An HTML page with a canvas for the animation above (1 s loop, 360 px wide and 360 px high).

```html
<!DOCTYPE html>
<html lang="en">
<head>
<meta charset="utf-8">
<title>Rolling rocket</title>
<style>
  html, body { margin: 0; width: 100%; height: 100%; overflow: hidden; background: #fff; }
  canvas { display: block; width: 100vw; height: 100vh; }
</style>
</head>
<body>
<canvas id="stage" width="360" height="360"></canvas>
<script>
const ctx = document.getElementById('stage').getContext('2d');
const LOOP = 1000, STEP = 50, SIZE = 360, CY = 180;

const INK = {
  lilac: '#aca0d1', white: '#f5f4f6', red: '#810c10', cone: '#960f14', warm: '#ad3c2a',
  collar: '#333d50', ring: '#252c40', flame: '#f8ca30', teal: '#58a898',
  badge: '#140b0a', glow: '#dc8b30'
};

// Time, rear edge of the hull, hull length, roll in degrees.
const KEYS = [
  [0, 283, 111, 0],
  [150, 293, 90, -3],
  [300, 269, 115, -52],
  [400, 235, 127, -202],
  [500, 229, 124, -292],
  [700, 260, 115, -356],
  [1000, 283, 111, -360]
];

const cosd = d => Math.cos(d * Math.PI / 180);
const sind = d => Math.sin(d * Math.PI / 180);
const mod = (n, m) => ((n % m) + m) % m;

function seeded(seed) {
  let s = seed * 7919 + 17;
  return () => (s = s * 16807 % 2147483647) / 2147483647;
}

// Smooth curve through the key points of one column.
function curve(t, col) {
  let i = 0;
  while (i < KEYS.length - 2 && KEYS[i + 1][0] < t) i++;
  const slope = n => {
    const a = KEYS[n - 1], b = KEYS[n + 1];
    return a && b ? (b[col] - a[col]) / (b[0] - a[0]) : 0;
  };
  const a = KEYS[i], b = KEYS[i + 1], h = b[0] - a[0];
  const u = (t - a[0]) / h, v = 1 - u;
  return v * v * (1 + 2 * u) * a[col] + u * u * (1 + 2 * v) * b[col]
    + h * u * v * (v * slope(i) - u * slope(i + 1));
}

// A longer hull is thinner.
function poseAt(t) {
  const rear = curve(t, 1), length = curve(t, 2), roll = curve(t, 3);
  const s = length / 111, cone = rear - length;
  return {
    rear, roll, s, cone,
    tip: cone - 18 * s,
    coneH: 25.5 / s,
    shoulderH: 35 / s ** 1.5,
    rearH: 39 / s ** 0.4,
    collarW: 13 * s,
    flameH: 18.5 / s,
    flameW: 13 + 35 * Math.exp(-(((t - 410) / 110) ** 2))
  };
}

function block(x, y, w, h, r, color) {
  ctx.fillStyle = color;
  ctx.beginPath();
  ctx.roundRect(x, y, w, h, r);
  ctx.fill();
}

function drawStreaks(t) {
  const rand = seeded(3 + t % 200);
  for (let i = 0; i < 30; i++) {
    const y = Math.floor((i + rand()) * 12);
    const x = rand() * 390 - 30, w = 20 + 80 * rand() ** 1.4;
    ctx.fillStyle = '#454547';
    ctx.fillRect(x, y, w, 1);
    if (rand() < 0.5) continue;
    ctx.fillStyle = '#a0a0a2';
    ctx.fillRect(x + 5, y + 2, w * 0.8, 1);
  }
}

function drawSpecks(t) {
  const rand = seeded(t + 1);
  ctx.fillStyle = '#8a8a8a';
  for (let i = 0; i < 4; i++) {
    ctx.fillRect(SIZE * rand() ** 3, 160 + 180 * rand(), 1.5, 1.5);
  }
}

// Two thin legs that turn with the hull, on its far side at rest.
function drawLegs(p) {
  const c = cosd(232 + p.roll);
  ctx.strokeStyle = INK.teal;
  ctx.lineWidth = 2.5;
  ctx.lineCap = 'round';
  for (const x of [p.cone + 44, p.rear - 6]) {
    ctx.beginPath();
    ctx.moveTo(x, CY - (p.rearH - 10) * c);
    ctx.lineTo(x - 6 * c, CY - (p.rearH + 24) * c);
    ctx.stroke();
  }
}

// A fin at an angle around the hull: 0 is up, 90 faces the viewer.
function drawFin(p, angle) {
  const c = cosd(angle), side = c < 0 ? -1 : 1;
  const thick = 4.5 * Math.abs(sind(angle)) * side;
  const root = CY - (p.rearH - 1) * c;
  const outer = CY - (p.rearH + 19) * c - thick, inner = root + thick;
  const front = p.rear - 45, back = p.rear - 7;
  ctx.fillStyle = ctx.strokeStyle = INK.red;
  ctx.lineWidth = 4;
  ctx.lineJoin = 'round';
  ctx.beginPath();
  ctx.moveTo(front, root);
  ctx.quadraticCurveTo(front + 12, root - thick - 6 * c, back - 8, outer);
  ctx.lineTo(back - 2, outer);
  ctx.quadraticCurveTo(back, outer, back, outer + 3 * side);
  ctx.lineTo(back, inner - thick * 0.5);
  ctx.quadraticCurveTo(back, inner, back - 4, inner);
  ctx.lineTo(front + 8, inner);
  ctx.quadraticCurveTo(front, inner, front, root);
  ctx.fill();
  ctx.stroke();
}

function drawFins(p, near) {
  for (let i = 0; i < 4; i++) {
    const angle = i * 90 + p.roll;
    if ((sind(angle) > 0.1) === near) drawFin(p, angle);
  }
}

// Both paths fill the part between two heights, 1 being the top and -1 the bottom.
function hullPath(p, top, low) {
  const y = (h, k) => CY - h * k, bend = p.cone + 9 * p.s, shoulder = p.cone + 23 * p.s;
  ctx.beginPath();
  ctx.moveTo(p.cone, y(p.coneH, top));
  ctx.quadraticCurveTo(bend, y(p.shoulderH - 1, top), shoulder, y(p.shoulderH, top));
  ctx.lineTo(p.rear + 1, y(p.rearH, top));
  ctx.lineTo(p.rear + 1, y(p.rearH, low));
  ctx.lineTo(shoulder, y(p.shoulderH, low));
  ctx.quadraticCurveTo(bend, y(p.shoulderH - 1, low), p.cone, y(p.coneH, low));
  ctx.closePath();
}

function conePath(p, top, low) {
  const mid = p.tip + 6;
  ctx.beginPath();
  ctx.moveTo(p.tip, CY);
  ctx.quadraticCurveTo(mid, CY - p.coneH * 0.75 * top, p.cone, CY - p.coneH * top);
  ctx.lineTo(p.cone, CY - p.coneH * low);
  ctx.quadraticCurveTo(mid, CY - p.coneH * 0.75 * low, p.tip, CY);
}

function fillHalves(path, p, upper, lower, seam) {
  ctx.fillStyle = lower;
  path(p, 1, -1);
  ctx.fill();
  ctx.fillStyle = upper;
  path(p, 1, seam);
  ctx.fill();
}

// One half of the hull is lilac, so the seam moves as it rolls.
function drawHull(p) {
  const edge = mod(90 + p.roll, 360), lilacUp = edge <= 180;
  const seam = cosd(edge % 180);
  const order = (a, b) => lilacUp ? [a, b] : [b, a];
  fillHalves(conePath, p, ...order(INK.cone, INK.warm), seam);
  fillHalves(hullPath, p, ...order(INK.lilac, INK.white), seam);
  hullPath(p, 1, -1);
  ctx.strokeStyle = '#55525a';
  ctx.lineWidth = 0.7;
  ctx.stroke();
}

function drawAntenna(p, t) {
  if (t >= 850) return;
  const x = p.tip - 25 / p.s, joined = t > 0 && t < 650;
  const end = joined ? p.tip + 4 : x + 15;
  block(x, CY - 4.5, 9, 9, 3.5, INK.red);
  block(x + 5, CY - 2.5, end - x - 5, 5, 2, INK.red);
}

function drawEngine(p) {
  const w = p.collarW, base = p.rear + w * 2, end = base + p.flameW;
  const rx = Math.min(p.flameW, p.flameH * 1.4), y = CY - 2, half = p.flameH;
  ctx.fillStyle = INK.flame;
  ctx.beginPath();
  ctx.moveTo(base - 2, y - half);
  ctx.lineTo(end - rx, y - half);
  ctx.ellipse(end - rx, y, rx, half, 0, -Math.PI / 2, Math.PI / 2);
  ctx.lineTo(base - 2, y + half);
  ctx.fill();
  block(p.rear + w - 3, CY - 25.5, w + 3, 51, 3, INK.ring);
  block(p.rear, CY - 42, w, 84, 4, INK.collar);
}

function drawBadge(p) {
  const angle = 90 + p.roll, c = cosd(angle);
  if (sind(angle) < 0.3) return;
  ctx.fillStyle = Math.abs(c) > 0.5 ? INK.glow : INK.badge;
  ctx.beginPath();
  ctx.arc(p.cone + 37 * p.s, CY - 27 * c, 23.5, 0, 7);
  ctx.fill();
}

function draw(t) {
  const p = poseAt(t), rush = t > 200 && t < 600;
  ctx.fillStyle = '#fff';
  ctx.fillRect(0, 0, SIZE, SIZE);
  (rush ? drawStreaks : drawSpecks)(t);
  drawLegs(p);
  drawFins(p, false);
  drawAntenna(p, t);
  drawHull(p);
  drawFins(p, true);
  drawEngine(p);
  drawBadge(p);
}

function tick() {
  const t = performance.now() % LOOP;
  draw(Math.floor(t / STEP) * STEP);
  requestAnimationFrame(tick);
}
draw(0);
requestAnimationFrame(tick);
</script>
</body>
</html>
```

> Your assignment: Copy all lines of the listing above that contain the string "outer".

> Expected output:
  const outer = CY - (p.rearH + 19) * c - thick, inner = root + thick;
  ctx.quadraticCurveTo(front + 12, root - thick - 6 * c, back - 8, outer);
  ctx.lineTo(back - 2, outer);
  ctx.quadraticCurveTo(back, outer, back, outer + 3 * side);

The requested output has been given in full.